Friday, September 17, 2021
Deborah Jones Merritt and Kyle P. McEntee, Gender Equity in Law School Enrollment: An Elusive Goal, 69 Journal of Legal Education 1, 102 (2021).
This article addresses the somewhat hidden gender inequity in law school enrollment. Although the percentage of students self-identifying as female has reached over fifty percent in nationwide aggregated law school enrollment statistics, this number obscures the fact that law schools have not yet achieved greater gender equity.
Professor Merritt and Director McEntee utilize a variety of weighing measures to conclude that “[w]omen are still less likely than men to apply to law school, less likely to gain admission when they do apply, and less likely to attend the most prestigious schools after admission.” The authors delve into the common reasons that deter students from applying for law school and note that key concerns, such as expense and confidence of successful completion, are felt more acutely by women than by men.

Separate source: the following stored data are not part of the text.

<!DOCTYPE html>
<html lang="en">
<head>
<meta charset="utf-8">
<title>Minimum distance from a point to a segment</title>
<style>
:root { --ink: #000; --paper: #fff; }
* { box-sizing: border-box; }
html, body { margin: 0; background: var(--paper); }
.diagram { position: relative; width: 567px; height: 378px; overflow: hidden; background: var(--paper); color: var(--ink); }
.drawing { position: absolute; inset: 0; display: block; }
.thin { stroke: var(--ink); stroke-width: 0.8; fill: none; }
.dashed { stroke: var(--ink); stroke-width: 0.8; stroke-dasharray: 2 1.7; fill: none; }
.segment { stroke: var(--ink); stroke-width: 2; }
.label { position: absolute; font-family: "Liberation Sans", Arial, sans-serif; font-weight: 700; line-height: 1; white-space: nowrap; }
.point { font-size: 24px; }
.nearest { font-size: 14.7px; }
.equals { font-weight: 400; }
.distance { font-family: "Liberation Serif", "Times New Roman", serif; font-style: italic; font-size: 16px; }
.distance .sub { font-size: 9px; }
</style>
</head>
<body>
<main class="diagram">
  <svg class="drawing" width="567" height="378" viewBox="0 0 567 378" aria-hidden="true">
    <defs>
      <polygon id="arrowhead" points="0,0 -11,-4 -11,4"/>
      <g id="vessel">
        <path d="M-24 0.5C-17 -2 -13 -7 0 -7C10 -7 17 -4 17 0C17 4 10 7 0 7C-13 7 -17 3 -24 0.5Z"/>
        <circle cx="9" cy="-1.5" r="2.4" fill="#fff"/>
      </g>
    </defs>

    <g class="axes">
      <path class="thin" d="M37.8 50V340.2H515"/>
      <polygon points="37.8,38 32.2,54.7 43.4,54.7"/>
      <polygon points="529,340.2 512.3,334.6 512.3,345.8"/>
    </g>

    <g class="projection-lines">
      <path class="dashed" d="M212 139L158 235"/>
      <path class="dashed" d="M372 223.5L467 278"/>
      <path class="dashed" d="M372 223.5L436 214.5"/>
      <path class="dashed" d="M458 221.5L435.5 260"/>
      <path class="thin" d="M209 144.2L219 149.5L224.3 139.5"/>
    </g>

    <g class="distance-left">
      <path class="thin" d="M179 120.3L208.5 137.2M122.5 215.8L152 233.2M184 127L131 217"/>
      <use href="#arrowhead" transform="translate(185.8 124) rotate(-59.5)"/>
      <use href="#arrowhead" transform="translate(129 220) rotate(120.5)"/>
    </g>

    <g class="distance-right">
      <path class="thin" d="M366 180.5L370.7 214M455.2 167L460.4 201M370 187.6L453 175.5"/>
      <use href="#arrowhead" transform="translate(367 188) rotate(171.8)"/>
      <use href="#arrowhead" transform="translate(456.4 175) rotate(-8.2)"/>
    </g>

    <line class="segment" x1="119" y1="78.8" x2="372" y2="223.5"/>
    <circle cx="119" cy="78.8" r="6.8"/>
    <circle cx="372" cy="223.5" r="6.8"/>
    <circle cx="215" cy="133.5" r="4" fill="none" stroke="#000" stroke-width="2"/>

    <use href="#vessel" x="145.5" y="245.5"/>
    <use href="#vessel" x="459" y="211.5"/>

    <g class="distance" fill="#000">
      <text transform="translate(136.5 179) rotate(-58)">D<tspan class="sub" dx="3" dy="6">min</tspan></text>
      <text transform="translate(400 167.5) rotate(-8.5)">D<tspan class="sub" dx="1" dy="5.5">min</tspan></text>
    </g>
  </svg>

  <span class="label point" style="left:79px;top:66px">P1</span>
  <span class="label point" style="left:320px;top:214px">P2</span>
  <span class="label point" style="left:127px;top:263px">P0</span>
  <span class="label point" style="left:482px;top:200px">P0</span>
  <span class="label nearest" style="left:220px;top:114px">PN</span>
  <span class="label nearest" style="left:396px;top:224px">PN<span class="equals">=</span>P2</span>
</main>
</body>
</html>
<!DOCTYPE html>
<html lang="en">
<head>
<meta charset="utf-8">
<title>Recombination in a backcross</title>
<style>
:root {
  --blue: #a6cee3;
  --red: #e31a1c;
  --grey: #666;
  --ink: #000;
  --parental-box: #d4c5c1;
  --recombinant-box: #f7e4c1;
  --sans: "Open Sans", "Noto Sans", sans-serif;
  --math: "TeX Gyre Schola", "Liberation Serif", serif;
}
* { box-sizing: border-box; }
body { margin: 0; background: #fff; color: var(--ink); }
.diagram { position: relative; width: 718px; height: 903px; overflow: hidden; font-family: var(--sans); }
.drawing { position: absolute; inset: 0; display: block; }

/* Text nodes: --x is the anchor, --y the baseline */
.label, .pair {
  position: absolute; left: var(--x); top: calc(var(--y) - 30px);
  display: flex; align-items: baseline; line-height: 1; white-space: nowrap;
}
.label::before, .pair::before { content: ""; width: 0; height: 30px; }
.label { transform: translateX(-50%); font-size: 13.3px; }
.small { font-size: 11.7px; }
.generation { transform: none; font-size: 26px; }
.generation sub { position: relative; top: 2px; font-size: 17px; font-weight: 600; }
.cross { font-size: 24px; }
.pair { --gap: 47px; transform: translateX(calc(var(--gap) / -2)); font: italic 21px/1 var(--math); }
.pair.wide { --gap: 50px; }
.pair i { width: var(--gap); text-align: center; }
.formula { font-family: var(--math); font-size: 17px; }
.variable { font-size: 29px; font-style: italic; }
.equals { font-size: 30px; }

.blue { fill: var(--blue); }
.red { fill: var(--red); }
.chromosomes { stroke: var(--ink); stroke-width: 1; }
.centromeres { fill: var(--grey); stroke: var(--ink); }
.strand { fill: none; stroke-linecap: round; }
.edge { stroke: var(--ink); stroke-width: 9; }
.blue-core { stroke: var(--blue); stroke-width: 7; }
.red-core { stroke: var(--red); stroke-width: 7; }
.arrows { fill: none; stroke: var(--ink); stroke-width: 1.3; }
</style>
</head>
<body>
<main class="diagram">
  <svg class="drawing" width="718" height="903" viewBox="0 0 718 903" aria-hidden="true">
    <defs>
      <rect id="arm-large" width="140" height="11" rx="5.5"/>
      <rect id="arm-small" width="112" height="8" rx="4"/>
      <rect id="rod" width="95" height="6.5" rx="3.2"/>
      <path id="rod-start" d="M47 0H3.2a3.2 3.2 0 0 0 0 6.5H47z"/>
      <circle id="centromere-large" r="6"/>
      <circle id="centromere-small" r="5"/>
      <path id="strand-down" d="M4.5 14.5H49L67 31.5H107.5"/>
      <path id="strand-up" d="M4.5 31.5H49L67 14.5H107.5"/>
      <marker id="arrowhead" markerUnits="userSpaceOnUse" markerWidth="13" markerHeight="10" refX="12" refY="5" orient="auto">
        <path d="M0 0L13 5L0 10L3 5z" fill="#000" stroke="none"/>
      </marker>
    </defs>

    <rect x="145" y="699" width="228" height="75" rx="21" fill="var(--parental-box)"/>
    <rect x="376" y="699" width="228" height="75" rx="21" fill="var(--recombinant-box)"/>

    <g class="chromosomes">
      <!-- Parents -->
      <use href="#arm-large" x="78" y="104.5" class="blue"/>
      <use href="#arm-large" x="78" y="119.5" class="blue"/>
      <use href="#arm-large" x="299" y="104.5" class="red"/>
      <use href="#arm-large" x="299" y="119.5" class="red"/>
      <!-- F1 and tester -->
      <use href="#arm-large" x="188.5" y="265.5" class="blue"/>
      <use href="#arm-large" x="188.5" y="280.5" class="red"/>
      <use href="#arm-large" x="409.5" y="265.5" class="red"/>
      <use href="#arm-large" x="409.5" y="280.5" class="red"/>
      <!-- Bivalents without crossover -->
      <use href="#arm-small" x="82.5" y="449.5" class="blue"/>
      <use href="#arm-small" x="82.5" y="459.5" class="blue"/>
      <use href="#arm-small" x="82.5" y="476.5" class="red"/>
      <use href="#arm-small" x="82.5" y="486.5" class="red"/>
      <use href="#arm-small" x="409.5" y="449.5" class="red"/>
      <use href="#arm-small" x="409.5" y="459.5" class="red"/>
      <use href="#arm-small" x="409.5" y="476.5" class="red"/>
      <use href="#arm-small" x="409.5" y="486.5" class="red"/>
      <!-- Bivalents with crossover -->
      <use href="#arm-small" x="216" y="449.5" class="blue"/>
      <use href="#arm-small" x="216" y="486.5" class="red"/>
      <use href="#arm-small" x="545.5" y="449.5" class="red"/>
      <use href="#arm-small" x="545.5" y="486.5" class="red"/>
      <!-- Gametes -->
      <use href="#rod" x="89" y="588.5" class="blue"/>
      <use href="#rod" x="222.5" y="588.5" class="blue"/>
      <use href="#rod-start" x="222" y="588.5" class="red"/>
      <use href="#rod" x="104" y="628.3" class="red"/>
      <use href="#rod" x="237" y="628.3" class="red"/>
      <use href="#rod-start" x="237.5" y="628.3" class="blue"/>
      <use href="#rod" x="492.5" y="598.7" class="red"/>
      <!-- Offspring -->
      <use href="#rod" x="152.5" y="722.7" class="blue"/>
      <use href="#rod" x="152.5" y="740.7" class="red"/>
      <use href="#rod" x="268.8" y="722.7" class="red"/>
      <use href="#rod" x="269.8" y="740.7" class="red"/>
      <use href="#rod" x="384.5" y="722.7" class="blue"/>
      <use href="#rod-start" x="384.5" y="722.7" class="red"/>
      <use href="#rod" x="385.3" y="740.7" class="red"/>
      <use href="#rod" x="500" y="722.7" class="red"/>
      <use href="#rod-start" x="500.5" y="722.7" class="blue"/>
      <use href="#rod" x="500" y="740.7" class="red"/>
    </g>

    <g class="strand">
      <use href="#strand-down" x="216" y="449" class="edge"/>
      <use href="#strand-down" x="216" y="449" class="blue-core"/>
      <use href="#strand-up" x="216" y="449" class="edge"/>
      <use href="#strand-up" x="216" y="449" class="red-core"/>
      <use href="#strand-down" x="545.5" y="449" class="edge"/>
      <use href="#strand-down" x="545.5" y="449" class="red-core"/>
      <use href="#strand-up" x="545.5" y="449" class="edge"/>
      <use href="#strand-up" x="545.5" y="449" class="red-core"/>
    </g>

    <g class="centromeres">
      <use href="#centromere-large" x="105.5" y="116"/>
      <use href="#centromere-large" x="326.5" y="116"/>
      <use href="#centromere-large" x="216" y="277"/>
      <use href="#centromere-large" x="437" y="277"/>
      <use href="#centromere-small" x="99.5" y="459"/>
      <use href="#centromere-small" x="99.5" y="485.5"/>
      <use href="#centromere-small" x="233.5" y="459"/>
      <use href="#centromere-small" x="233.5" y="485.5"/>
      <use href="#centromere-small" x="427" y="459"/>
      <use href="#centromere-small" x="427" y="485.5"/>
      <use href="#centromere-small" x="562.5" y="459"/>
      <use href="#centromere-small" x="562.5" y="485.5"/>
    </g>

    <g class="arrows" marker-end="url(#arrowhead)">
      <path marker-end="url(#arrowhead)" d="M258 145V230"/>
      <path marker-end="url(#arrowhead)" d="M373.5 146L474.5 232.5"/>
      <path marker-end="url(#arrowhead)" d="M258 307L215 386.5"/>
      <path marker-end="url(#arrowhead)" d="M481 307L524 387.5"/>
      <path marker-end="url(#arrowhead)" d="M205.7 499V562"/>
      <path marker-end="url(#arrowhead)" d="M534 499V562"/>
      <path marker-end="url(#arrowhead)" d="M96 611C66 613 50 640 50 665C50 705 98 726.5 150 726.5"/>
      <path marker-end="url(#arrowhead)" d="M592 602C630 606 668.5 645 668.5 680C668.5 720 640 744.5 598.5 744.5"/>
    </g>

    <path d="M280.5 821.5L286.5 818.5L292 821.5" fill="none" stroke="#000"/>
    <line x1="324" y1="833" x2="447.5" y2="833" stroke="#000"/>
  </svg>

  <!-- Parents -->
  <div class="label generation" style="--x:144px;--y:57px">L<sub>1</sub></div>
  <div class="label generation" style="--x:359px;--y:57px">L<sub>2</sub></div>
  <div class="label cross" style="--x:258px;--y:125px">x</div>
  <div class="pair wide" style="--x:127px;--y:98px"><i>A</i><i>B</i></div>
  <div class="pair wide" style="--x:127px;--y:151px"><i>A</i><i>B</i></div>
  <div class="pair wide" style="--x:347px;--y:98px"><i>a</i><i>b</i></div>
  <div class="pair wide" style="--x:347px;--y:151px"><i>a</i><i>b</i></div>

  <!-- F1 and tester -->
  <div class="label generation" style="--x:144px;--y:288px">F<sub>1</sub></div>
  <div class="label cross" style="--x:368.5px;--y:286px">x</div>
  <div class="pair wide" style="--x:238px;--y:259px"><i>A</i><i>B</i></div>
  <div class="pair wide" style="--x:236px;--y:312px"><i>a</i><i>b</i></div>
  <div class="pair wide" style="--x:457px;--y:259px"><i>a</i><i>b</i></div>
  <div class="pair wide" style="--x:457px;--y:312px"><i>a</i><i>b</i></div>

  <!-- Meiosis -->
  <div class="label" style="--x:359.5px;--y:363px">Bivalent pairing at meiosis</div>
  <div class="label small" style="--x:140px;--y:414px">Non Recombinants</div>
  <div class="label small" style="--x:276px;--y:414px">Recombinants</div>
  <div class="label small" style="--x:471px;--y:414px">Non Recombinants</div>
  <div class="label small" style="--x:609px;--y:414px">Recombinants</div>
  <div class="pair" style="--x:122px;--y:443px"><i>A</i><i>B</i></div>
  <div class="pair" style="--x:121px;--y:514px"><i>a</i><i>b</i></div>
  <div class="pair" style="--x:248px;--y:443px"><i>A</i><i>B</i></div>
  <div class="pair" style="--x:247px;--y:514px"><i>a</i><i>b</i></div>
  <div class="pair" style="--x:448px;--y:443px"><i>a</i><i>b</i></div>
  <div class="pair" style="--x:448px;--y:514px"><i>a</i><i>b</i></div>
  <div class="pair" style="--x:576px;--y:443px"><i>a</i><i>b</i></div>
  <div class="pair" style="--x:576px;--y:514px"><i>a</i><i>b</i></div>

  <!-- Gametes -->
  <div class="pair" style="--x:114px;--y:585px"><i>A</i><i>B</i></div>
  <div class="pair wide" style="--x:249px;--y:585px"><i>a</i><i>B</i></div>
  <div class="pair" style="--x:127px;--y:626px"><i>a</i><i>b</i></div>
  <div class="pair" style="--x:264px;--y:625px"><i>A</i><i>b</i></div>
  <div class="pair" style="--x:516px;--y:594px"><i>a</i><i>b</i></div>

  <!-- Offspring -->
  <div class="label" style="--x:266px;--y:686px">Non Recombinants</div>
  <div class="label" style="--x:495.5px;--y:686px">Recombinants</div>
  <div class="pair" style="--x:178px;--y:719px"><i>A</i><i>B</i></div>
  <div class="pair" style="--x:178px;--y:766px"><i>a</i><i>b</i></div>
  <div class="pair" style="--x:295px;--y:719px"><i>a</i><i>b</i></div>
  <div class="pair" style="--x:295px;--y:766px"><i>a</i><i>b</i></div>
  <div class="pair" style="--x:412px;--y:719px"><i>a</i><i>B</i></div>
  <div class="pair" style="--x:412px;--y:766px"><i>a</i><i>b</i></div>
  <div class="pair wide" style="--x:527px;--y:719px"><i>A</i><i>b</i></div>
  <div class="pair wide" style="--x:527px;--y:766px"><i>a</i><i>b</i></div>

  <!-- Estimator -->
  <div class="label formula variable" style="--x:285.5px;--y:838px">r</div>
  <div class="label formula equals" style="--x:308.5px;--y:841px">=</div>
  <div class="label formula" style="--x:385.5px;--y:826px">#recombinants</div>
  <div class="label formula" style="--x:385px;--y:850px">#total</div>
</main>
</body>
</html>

Thus, women are applying for law school at a lower rate than their similarly situated male counterparts. At the institutional level, law schools tend to place greater emphasis on LSAT scores rather than college grades, even though statistically the former favors male candidates while the latter favors female candidates. These, and other factors, lead to an underrepresentation of female admittees at laws schools generally ranked higher in the US News system, and an overrepresentation in those generally ranked lower. This perpetuates the inequity into legal practice, as “[h]ighly ranked schools open employment doors that, as a practical matter, are not available to graduates of lower-ranking schools” and attending them increases the likelihood of finding a practicing position in the legal profession more broadly.
The authors conclude by discussing various steps an institution can take to address these gender inequities and asserts the importance of doing so. “Assuring full equity for women in law school enrollment is the first step toward achieving full gender equity throughout the legal profession.”